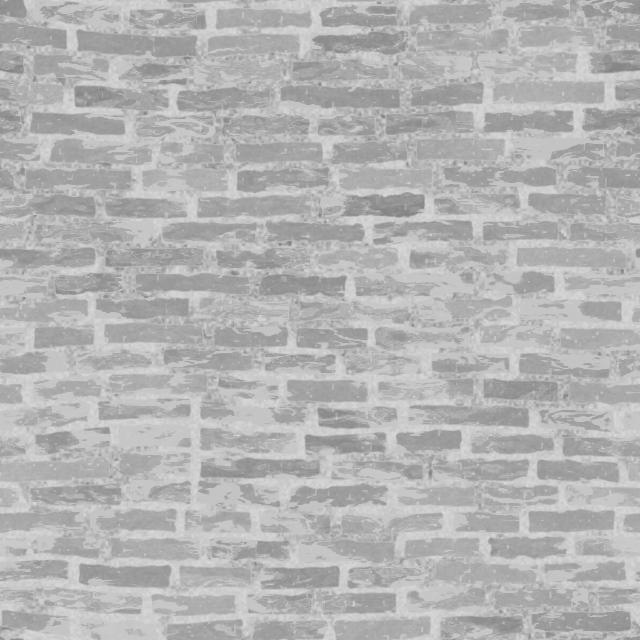
Give the GLSL for this texture, as a WebGL 1 fragment shader.

```glsl
precision highp float;
// Weathered grey brick wall: 24 wavy courses of six or seven uneven bricks,
// each a rough rounded box. Warped noise marbles the faces and smears lime
// over them; gritty mortar fills the joints. All noise wraps at the borders.

uniform vec2 u_resolution;

const float COURSES = 24.0;
const float MIN_BRICKS = 6.0;              // some courses hold one more
const vec2  JOINT = vec2(0.0125, 0.0075);  // mortar widths, canvas units
const float JOINT_JITTER = 0.34;           // shift of upright joints, in bricks
const float CORNER = 0.005;
const float COURSE_WAVE = 0.022;
const float TILT = 0.05;
const vec2  MARBLE_SCALE = vec2(16.0, 40.0);
const float BRICK_DARK = 0.605;
const float BRICK_LIGHT = 0.685;
const float GRIT_TONE = 0.715;
const float LIME_TONE = 0.825;
const float RIM_TONE = 0.78;

float hash(vec2 p) {
  vec3 q = fract(p.xyx * 0.1031);
  q += dot(q, q.yzx + 33.33);
  return fract((q.x + q.y) * q.z);
}

// Value noise that wraps after the given whole period
float noise(vec2 p, vec2 period) {
  vec2 cell = floor(p);
  vec2 f = p - cell;
  f = f * f * (3.0 - 2.0 * f);
  vec2 a = mod(cell, period);
  vec2 b = mod(cell + 1.0, period);
  return mix(mix(hash(a), hash(vec2(b.x, a.y)), f.x),
             mix(hash(vec2(a.x, b.y)), hash(b), f.x), f.y);
}

float fbm(vec2 p, vec2 period) {
  float sum = 0.0;
  float weight = 0.533;
  for (int i = 0; i < 4; i++) {
    sum += weight * noise(p, period);
    p *= 2.0;
    period *= 2.0;
    weight *= 0.5;
  }
  return sum;
}

float grain(vec2 uv, float scale) {
  return noise(uv * scale, vec2(scale));
}

// Position of upright joint i, measured in bricks along its course
float jointAt(float i, float course, float count) {
  return i + JOINT_JITTER * (hash(vec2(mod(i, count) + 31.0, course + 57.0)) - 0.5);
}

float roundedBox(vec2 p, vec2 halfSize, float radius) {
  vec2 q = abs(p) - halfSize + radius;
  return length(max(q, 0.0)) + min(max(q.x, q.y), 0.0) - radius;
}

void main() {
  vec2 uv = gl_FragCoord.xy / u_resolution;
  float soft = max(0.0012, 0.8 / u_resolution.y);

  // Courses
  float wave = noise(uv * vec2(4.0, 3.0), vec2(4.0, 3.0)) - 0.5
             + 0.25 * (noise(uv * vec2(13.0, 9.0), vec2(13.0, 9.0)) - 0.5);
  float y = (uv.y + COURSE_WAVE * wave) * COURSES;
  float course = mod(floor(y), COURSES);
  float count = MIN_BRICKS + step(0.5, hash(vec2(course, 7.0)));
  float stagger = 0.5 * mod(course, 2.0) + 0.4 * hash(vec2(course, 19.0));

  // Brick between two jittered joints
  float x = uv.x * count + stagger;
  float i = floor(x);
  if (x < jointAt(i, course, count)) i -= 1.0;
  else if (x > jointAt(i + 1.0, course, count)) i += 1.0;
  float left = jointAt(i, course, count);
  float right = jointAt(i + 1.0, course, count);
  vec2 id = vec2(mod(i, count), course);
  float toneRand = hash(id + 3.0);
  float wear = hash(id + vec2(71.0, 13.0));
  float marbled = smoothstep(0.25, 0.8, hash(id + vec2(23.0, 91.0)));

  vec2 local = vec2((x - 0.5 * (left + right)) / count, (fract(y) - 0.5) / COURSES);
  local.y += TILT * (hash(id + 43.0) - 0.5) * local.x;
  vec2 halfSize = 0.5 * (vec2((right - left) / count, 1.0 / COURSES) - JOINT);
  halfSize -= vec2(0.002, 0.0015) * hash(id + 67.0);
  float ragged = fbm(uv * 44.0, vec2(44.0)) - 0.5;
  float d = roundedBox(local, halfSize, CORNER) + mix(0.006, 0.017, wear * wear) * ragged;

  // Marbled face
  vec2 q = uv * MARBLE_SCALE + floor(90.0 * vec2(toneRand, wear));
  vec2 warp = vec2(fbm(q, MARBLE_SCALE), fbm(q + vec2(5.3, 8.7), MARBLE_SCALE));
  float swirl = fbm(q + 4.5 * warp, MARBLE_SCALE);
  float vein = 1.0 - smoothstep(0.0, 0.045, abs(swirl - 0.5));
  float fine = grain(uv, 256.0) - 0.5;
  float patches = fbm(uv * 6.0, vec2(6.0));
  float face = mix(BRICK_DARK, BRICK_LIGHT, toneRand) + 0.035 * fine;
  face += 0.06 * (patches - 0.5) + mix(0.08, 0.26, marbled) * (swirl - 0.5);
  face += mix(0.012, 0.07, marbled) * vein;
  face += 0.09 * smoothstep(0.82, 0.95, grain(uv, 150.0));

  // Lime smears gather on worn bricks and near their edges
  float edge = smoothstep(-0.012, 0.0, d);
  float smear = swirl + 0.10 * wear + 0.09 * edge + 0.25 * (patches - 0.5);
  face = mix(face, LIME_TONE - 0.03, 0.8 * smoothstep(0.67, 0.76, smear));
  face = mix(face, RIM_TONE, 0.65 * smoothstep(-0.0028, 0.0, d));

  // Mortar: dark grit with smooth pale patches
  float grit = GRIT_TONE + 0.15 * fine + 0.12 * (grain(uv, 180.0) - 0.5);
  grit -= 0.12 * smoothstep(0.8, 0.92, grain(uv, 110.0));
  float lime = smoothstep(0.42, 0.62, fbm(uv * 18.0, vec2(18.0)) + 0.5 * (patches - 0.5));
  float mortar = mix(grit, LIME_TONE + 0.05 * fine, 0.85 * lime);

  float tone = mix(face, mortar, smoothstep(-soft, soft, d));
  gl_FragColor = vec4(vec3(clamp(tone, 0.52, 0.87)), 1.0);
}
```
◆ ◆ ◆ ◆
Assignment: Only a number is expected here: the count of lines with the string "wear" in the material above.

Task output: 4